Here in South Texas, diabetes is a problem. But the kind of diabetes we talk about most is type-2 diabetes, which for many can be reversed.
However, those with type-1 must go through life knowing they'll have that disease forever. We talked to one family, whose 2-year-old boy has type-1, about their struggle in trying to get people to understand the difference between type-1 and type-2.
Ivan, 2, takes many insulin shots daily. Tuesday marks one year since his parents were told he had type-1 diabetes, Ivan's "diaversary."
"We immediately thought we had given him too much sugar but, at the same time, knowing how active and how many vegetables he had eaten, we did all the parenting things right," said Ivan's parents, Richard and Christina James.
They got him to the hospital just in time.
"Once they got him hooked up to the IVs, they then told us if we had waited one more day, he would have been gone," Richard recalled.

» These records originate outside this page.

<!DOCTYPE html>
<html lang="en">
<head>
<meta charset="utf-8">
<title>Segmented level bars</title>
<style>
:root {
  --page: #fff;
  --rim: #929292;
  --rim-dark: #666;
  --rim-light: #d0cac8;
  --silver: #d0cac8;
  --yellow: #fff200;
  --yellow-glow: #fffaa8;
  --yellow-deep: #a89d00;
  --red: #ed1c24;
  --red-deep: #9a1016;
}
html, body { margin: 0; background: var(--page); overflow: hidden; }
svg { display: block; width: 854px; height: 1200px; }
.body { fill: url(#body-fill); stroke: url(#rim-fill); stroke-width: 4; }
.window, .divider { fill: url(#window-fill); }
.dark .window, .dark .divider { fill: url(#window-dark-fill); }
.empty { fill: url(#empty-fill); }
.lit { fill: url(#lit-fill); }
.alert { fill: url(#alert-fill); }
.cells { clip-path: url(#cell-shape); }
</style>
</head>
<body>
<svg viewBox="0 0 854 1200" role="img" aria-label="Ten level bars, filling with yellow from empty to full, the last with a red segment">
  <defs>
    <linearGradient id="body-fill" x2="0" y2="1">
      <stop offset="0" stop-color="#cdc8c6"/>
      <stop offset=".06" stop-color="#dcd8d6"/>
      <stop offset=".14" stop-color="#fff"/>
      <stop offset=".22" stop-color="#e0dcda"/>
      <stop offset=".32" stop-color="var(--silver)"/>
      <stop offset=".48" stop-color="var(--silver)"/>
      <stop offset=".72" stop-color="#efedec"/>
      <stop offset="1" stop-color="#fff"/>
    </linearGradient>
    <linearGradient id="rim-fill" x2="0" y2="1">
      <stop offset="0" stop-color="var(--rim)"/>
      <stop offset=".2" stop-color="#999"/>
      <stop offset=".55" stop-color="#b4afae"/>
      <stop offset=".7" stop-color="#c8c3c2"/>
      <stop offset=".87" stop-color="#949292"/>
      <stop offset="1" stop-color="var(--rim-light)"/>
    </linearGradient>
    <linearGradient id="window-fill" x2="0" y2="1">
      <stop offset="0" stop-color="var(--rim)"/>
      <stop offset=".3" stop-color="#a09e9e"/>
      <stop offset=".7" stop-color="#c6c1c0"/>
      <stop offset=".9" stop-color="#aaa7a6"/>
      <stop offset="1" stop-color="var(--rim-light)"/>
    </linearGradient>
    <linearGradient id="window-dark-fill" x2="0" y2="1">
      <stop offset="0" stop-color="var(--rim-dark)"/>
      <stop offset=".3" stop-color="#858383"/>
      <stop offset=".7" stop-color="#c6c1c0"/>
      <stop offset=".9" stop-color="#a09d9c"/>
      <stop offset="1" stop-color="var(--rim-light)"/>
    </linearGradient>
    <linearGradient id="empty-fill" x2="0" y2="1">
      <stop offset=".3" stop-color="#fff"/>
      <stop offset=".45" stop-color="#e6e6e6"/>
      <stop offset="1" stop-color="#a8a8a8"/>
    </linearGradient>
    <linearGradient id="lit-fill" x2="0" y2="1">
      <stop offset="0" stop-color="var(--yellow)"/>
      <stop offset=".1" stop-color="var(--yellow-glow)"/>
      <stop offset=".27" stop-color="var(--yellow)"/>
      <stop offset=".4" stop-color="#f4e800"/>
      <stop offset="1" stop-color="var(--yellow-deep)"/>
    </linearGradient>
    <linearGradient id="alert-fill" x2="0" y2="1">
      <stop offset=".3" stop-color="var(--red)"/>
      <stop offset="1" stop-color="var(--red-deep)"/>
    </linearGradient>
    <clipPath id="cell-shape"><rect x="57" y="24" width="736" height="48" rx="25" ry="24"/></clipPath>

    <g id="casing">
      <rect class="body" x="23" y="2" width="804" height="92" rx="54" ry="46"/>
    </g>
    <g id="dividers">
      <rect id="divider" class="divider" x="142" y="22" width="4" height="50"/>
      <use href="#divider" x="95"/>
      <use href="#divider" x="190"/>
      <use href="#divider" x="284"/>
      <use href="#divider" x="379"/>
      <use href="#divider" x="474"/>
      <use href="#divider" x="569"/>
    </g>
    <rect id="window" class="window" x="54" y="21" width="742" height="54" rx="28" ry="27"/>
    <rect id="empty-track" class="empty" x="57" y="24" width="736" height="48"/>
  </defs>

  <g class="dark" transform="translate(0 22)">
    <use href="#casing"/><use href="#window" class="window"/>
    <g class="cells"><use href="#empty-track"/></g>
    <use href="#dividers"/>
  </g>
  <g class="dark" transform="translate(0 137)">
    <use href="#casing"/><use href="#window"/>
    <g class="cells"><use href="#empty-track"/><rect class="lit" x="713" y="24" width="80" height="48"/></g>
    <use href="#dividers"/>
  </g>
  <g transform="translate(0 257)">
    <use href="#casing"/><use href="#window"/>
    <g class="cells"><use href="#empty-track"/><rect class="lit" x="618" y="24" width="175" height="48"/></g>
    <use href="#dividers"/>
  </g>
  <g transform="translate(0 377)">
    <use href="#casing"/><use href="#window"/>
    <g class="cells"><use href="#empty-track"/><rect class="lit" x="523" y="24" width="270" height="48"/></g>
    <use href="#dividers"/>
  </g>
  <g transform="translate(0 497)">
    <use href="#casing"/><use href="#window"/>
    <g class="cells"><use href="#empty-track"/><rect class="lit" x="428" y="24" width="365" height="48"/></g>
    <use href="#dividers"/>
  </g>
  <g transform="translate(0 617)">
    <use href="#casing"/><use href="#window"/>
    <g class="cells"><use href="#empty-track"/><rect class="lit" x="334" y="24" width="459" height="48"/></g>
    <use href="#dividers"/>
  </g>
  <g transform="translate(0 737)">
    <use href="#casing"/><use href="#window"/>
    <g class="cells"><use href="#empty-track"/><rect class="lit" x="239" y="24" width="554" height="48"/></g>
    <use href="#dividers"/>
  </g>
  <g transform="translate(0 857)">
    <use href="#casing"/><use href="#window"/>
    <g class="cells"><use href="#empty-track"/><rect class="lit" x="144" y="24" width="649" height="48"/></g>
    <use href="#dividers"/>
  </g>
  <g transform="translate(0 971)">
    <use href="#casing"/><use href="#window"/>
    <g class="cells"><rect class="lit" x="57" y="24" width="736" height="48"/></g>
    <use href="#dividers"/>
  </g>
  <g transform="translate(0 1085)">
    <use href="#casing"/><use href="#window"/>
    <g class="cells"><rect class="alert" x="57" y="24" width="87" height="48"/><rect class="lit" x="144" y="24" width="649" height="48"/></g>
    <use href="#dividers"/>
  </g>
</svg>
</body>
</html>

Unlike type-2 diabetes, there's no way to get rid of type-1.
"Type one diabetes is an autoimmune disease and it lasts a lifetime," Christina noted.
And the costs add up. Ivan's Dexcom glucose monitor, along with the transmitter and sensors, costs thousands of dollars a year that the family's insurance, at this point, doesn't cover because they say it isn't necessary.
Ivan's parents could prick his finger every couple of hours, but they don't want to put a two-year-old through that, so Christina's grandparents decided not to retire to help out.
"They came to us and decided they were going to continue to stay on the road as truck drivers so they can pay for Ivan's monthly medical devices," Richard said.
"My family actually put the money together and gave us a card on Christmas saying Ivan's Dexcom will be here soon," Christina recalled.
Not only do his parents struggle trying to keep his blood sugar levels just right throughout the day, but they also struggle helping people understand the difference between type two and type one diabetes.
"Comparing type one and type two diabetes is like comparing apples and oranges, but the thing is most people don't even know there is a difference," Christina explained.
It has nothing to do with excessive eating, being overweight or lack of exercise. Its all about family history and genetics. Things you can not control.
"Don't assume it's something someone brought upon themselves," Richard said. We did not do this to our one and a half-year-old baby."
Now, they want to spread awareness of type-1 and its vast difference from type-2.